> [DESCRIPTION OF THE TASK] What you return should match the entries below exactly, only without the images.

***** INFORMATION *****

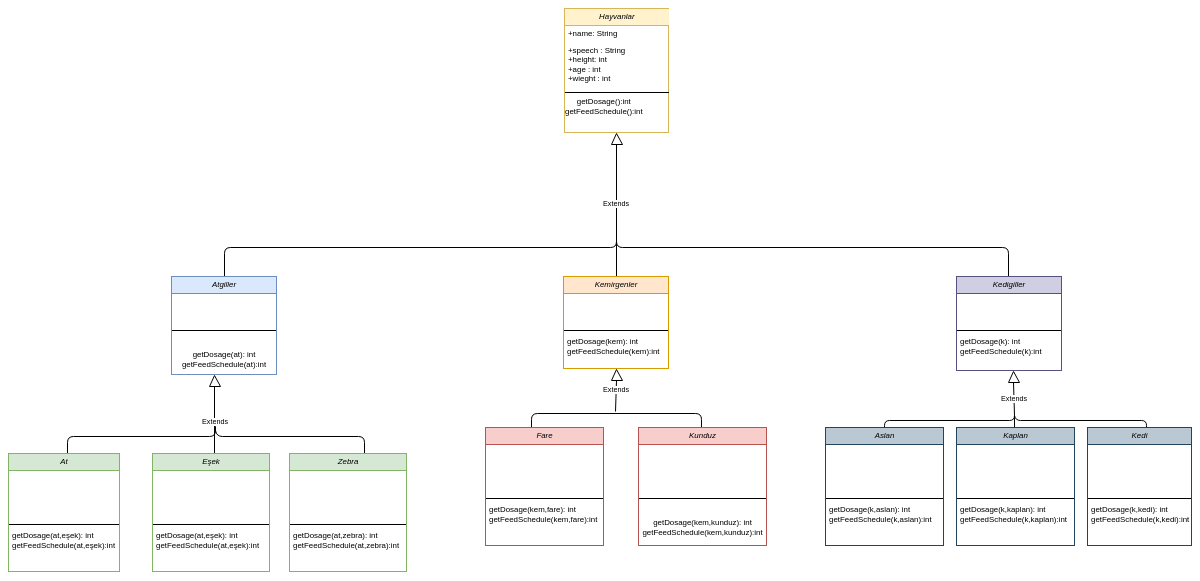
<!DOCTYPE html>
<html lang="tr">
<head>
<meta charset="utf-8">
<title>Hayvanlar sınıf diyagramı</title>
<style>
:root {
  --ink: #000; --paper: #fff;
  --yellow: #fff2cc; --yellow-line: #d6b656;
  --blue: #dae8fc; --blue-line: #6c8ebf;
  --orange: #ffe6cc; --orange-line: #d79b00;
  --purple: #d0cee2; --purple-line: #56517e;
  --green: #d5e8d4; --green-line: #82b366;
  --red: #f8cecc; --red-line: #b85450;
  --slate: #bac8d3; --slate-line: #23445d;
}
* { box-sizing: border-box; margin: 0; padding: 0; }
body { width: 1200px; height: 581px; overflow: hidden; background: var(--paper); }
.diagram {
  position: relative; width: 1200px; height: 581px; overflow: hidden;
  color: var(--ink); font: 7.9px/9.6px "Liberation Sans", Arial, sans-serif;
}
.connectors { position: absolute; left: 0; top: 0; }
.connectors path { fill: none; stroke: var(--ink); stroke-width: 1; }
.connectors polygon { fill: var(--paper); stroke: var(--ink); stroke-width: 1; }
.label {
  position: absolute; transform: translate(-50%, -50%);
  background: var(--paper); font-size: 7.2px; line-height: 8px;
}
.class {
  position: absolute; display: grid; grid-template-rows: 17px var(--fields) 1fr;
  background: var(--paper); border: 1px solid var(--line); white-space: nowrap;
}
.class h2 {
  background: var(--fill); border-bottom: 1px solid var(--line);
  font-size: inherit; font-weight: 400; font-style: italic;
  line-height: 16px; text-align: center;
}
.fields { border-bottom: 1px solid var(--ink); padding: 3px; list-style: none; }
.fields .first { margin-bottom: 7px; }
.methods { padding: 6px 0 0 3px; list-style: none; }
.methods.centred { padding: 19px 0 0; text-align: center; }
.root .methods { padding: 4px 26px 0 0; text-align: center; }

.root { --fields: 67px; --fill: var(--yellow); --line: var(--yellow-line); }
.family { --fields: 37px; }
.species { --fields: 54px; height: 119px; }
.blue { --fill: var(--blue); --line: var(--blue-line); }
.orange { --fill: var(--orange); --line: var(--orange-line); }
.purple { --fill: var(--purple); --line: var(--purple-line); }
.green { --fill: var(--green); --line: var(--green-line); top: 453px; }
.red { --fill: var(--red); --line: var(--red-line); top: 427px; }
.slate { --fill: var(--slate); --line: var(--slate-line); top: 427px; }

#hayvanlar { left: 564px; top: 8px; width: 105px; height: 125px; }
#atgiller { left: 171px; top: 276px; width: 106px; height: 99px; }
#kemirgenler { left: 563px; top: 276px; width: 106px; height: 93px; }
#kedigiller { left: 956px; top: 276px; width: 106px; height: 95px; }
#at { left: 8px; width: 112px; }
#esek { left: 152px; width: 118px; }
#zebra { left: 289px; width: 118px; }
#fare { left: 485px; width: 119px; }
#kunduz { left: 638px; width: 129px; }
#aslan { left: 825px; width: 119px; }
#kaplan { left: 956px; width: 119px; }
#kedi { left: 1087px; width: 105px; }
</style>
</head>
<body>
<main class="diagram">
  <svg class="connectors" width="1200" height="581" viewBox="0 0 1200 581" aria-hidden="true">
    <defs><polygon id="inherits" points="0,0 6,11 -5,11"/></defs>
    <g transform="translate(.5 .5)">
      <g id="to-hayvanlar">
        <path d="M616 144V276M224 276V253Q224 247 230 247H610Q616 247 616 241M1008 276V253Q1008 247 1002 247H622Q616 247 616 241"/>
        <use href="#inherits" x="616" y="133"/>
      </g>
      <g id="to-atgiller">
        <path d="M214 386V453M67 453V442Q67 436 73 436H209Q215 436 215 430V426M364 453V442Q364 436 358 436H222Q216 436 215 430V426"/>
        <use href="#inherits" x="214" y="375"/>
      </g>
      <g id="to-kemirgenler">
        <path d="M616 380L615 411M531 427V419Q531 413 537 413H695Q701 413 701 419V427"/>
        <use href="#inherits" x="616" y="369"/>
      </g>
      <g id="to-kedigiller">
        <path d="M1013 382L1014 415V427M884 427V425Q884 420 889 420H1009Q1014 420 1014 415M1146 427V425Q1146 420 1141 420H1020Q1015 420 1014 415"/>
        <use href="#inherits" x="1013" y="371"/>
      </g>
    </g>
  </svg>

  <span class="label" style="left:616px;top:204px">Extends</span>
  <span class="label" style="left:215px;top:422px">Extends</span>
  <span class="label" style="left:616px;top:390px">Extends</span>
  <span class="label" style="left:1014px;top:399px">Extends</span>

  <article class="class root" id="hayvanlar">
    <h2>Hayvanlar</h2>
    <ul class="fields">
      <li class="first">+name: String</li>
      <li>+speech : String</li>
      <li>+height: int</li>
      <li>+age : int</li>
      <li>+wieght : int</li>
    </ul>
    <ul class="methods"><li>getDosage():int</li><li>getFeedSchedule():int</li></ul>
  </article>

  <article class="class family blue" id="atgiller">
    <h2>Atgiller</h2>
    <div class="fields"></div>
    <ul class="methods centred"><li>getDosage(at): int</li><li>getFeedSchedule(at):int</li></ul>
  </article>
  <article class="class family orange" id="kemirgenler">
    <h2>Kemirgenler</h2>
    <div class="fields"></div>
    <ul class="methods"><li>getDosage(kem): int</li><li>getFeedSchedule(kem):int</li></ul>
  </article>
  <article class="class family purple" id="kedigiller">
    <h2>Kedigiller</h2>
    <div class="fields"></div>
    <ul class="methods"><li>getDosage(k): int</li><li>getFeedSchedule(k):int</li></ul>
  </article>

  <article class="class species green" id="at">
    <h2>At</h2>
    <div class="fields"></div>
    <ul class="methods"><li>getDosage(at,eşek): int</li><li>getFeedSchedule(at,eşek):int</li></ul>
  </article>
  <article class="class species green" id="esek">
    <h2>Eşek</h2>
    <div class="fields"></div>
    <ul class="methods"><li>getDosage(at,eşek): int</li><li>getFeedSchedule(at,eşek):int</li></ul>
  </article>
  <article class="class species green" id="zebra">
    <h2>Zebra</h2>
    <div class="fields"></div>
    <ul class="methods"><li>getDosage(at,zebra): int</li><li>getFeedSchedule(at,zebra):int</li></ul>
  </article>

  <article class="class species red" id="fare">
    <h2>Fare</h2>
    <div class="fields"></div>
    <ul class="methods"><li>getDosage(kem,fare): int</li><li>getFeedSchedule(kem,fare):int</li></ul>
  </article>
  <article class="class species red" id="kunduz">
    <h2>Kunduz</h2>
    <div class="fields"></div>
    <ul class="methods centred"><li>getDosage(kem,kunduz): int</li><li>getFeedSchedule(kem,kunduz):int</li></ul>
  </article>

  <article class="class species slate" id="aslan">
    <h2>Aslan</h2>
    <div class="fields"></div>
    <ul class="methods"><li>getDosage(k,aslan): int</li><li>getFeedSchedule(k,aslan):int</li></ul>
  </article>
  <article class="class species slate" id="kaplan">
    <h2>Kaplan</h2>
    <div class="fields"></div>
    <ul class="methods"><li>getDosage(k,kaplan): int</li><li>getFeedSchedule(k,kaplan):int</li></ul>
  </article>
  <article class="class species slate" id="kedi">
    <h2>Kedi</h2>
    <div class="fields"></div>
    <ul class="methods"><li>getDosage(k,kedi): int</li><li>getFeedSchedule(k,kedi):int</li></ul>
  </article>
</main>
</body>
</html>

*****

> [RESPONSE FOR THIS EXERCISE]
<!DOCTYPE html>
<html lang="tr">
<head>
<meta charset="utf-8">
<title>Hayvanlar sınıf diyagramı</title>
<style>
:root {
  --ink: #000; --paper: #fff;
  --yellow: #fff2cc; --yellow-line: #d6b656;
  --blue: #dae8fc; --blue-line: #6c8ebf;
  --orange: #ffe6cc; --orange-line: #d79b00;
  --purple: #d0cee2; --purple-line: #56517e;
  --green: #d5e8d4; --green-line: #82b366;
  --red: #f8cecc; --red-line: #b85450;
  --slate: #bac8d3; --slate-line: #23445d;
}
* { box-sizing: border-box; margin: 0; padding: 0; }
body { width: 1200px; height: 581px; overflow: hidden; background: var(--paper); }
.diagram {
  position: relative; width: 1200px; height: 581px; overflow: hidden;
  color: var(--ink); font: 7.9px/9.6px "Liberation Sans", Arial, sans-serif;
}
.connectors { position: absolute; left: 0; top: 0; }
.connectors path { fill: none; stroke: var(--ink); stroke-width: 1; }
.connectors polygon { fill: var(--paper); stroke: var(--ink); stroke-width: 1; }
.label {
  position: absolute; transform: translate(-50%, -50%);
  background: var(--paper); font-size: 7.2px; line-height: 8px;
}
.class {
  position: absolute; display: grid; grid-template-rows: 17px var(--fields) 1fr;
  background: var(--paper); border: 1px solid var(--line); white-space: nowrap;
}
.class h2 {
  background: var(--fill); border-bottom: 1px solid var(--line);
  font-size: inherit; font-weight: 400; font-style: italic;
  line-height: 16px; text-align: center;
}
.fields { border-bottom: 1px solid var(--ink); padding: 3px; list-style: none; }
.fields .first { margin-bottom: 7px; }
.methods { padding: 6px 0 0 3px; list-style: none; }
.methods.centred { padding: 19px 0 0; text-align: center; }
.root .methods { padding: 4px 26px 0 0; text-align: center; }

.root { --fields: 67px; --fill: var(--yellow); --line: var(--yellow-line); }
.family { --fields: 37px; }
.species { --fields: 54px; height: 119px; }
.blue { --fill: var(--blue); --line: var(--blue-line); }
.orange { --fill: var(--orange); --line: var(--orange-line); }
.purple { --fill: var(--purple); --line: var(--purple-line); }
.green { --fill: var(--green); --line: var(--green-line); top: 453px; }
.red { --fill: var(--red); --line: var(--red-line); top: 427px; }
.slate { --fill: var(--slate); --line: var(--slate-line); top: 427px; }

#hayvanlar { left: 564px; top: 8px; width: 105px; height: 125px; }
#atgiller { left: 171px; top: 276px; width: 106px; height: 99px; }
#kemirgenler { left: 563px; top: 276px; width: 106px; height: 93px; }
#kedigiller { left: 956px; top: 276px; width: 106px; height: 95px; }
#at { left: 8px; width: 112px; }
#esek { left: 152px; width: 118px; }
#zebra { left: 289px; width: 118px; }
#fare { left: 485px; width: 119px; }
#kunduz { left: 638px; width: 129px; }
#aslan { left: 825px; width: 119px; }
#kaplan { left: 956px; width: 119px; }
#kedi { left: 1087px; width: 105px; }
</style>
</head>
<body>
<main class="diagram">
  <svg class="connectors" width="1200" height="581" viewBox="0 0 1200 581" aria-hidden="true">
    <defs><polygon id="inherits" points="0,0 6,11 -5,11"/></defs>
    <g transform="translate(.5 .5)">
      <g id="to-hayvanlar">
        <path d="M616 144V276M224 276V253Q224 247 230 247H610Q616 247 616 241M1008 276V253Q1008 247 1002 247H622Q616 247 616 241"/>
        <use href="#inherits" x="616" y="133"/>
      </g>
      <g id="to-atgiller">
        <path d="M214 386V453M67 453V442Q67 436 73 436H209Q215 436 215 430V426M364 453V442Q364 436 358 436H222Q216 436 215 430V426"/>
        <use href="#inherits" x="214" y="375"/>
      </g>
      <g id="to-kemirgenler">
        <path d="M616 380L615 411M531 427V419Q531 413 537 413H695Q701 413 701 419V427"/>
        <use href="#inherits" x="616" y="369"/>
      </g>
      <g id="to-kedigiller">
        <path d="M1013 382L1014 415V427M884 427V425Q884 420 889 420H1009Q1014 420 1014 415M1146 427V425Q1146 420 1141 420H1020Q1015 420 1014 415"/>
        <use href="#inherits" x="1013" y="371"/>
      </g>
    </g>
  </svg>

  <span class="label" style="left:616px;top:204px">Extends</span>
  <span class="label" style="left:215px;top:422px">Extends</span>
  <span class="label" style="left:616px;top:390px">Extends</span>
  <span class="label" style="left:1014px;top:399px">Extends</span>

  <article class="class root" id="hayvanlar">
    <h2>Hayvanlar</h2>
    <ul class="fields">
      <li class="first">+name: String</li>
      <li>+speech : String</li>
      <li>+height: int</li>
      <li>+age : int</li>
      <li>+wieght : int</li>
    </ul>
    <ul class="methods"><li>getDosage():int</li><li>getFeedSchedule():int</li></ul>
  </article>

  <article class="class family blue" id="atgiller">
    <h2>Atgiller</h2>
    <div class="fields"></div>
    <ul class="methods centred"><li>getDosage(at): int</li><li>getFeedSchedule(at):int</li></ul>
  </article>
  <article class="class family orange" id="kemirgenler">
    <h2>Kemirgenler</h2>
    <div class="fields"></div>
    <ul class="methods"><li>getDosage(kem): int</li><li>getFeedSchedule(kem):int</li></ul>
  </article>
  <article class="class family purple" id="kedigiller">
    <h2>Kedigiller</h2>
    <div class="fields"></div>
    <ul class="methods"><li>getDosage(k): int</li><li>getFeedSchedule(k):int</li></ul>
  </article>

  <article class="class species green" id="at">
    <h2>At</h2>
    <div class="fields"></div>
    <ul class="methods"><li>getDosage(at,eşek): int</li><li>getFeedSchedule(at,eşek):int</li></ul>
  </article>
  <article class="class species green" id="esek">
    <h2>Eşek</h2>
    <div class="fields"></div>
    <ul class="methods"><li>getDosage(at,eşek): int</li><li>getFeedSchedule(at,eşek):int</li></ul>
  </article>
  <article class="class species green" id="zebra">
    <h2>Zebra</h2>
    <div class="fields"></div>
    <ul class="methods"><li>getDosage(at,zebra): int</li><li>getFeedSchedule(at,zebra):int</li></ul>
  </article>

  <article class="class species red" id="fare">
    <h2>Fare</h2>
    <div class="fields"></div>
    <ul class="methods"><li>getDosage(kem,fare): int</li><li>getFeedSchedule(kem,fare):int</li></ul>
  </article>
  <article class="class species red" id="kunduz">
    <h2>Kunduz</h2>
    <div class="fields"></div>
    <ul class="methods centred"><li>getDosage(kem,kunduz): int</li><li>getFeedSchedule(kem,kunduz):int</li></ul>
  </article>

  <article class="class species slate" id="aslan">
    <h2>Aslan</h2>
    <div class="fields"></div>
    <ul class="methods"><li>getDosage(k,aslan): int</li><li>getFeedSchedule(k,aslan):int</li></ul>
  </article>
  <article class="class species slate" id="kaplan">
    <h2>Kaplan</h2>
    <div class="fields"></div>
    <ul class="methods"><li>getDosage(k,kaplan): int</li><li>getFeedSchedule(k,kaplan):int</li></ul>
  </article>
  <article class="class species slate" id="kedi">
    <h2>Kedi</h2>
    <div class="fields"></div>
    <ul class="methods"><li>getDosage(k,kedi): int</li><li>getFeedSchedule(k,kedi):int</li></ul>
  </article>
</main>
</body>
</html>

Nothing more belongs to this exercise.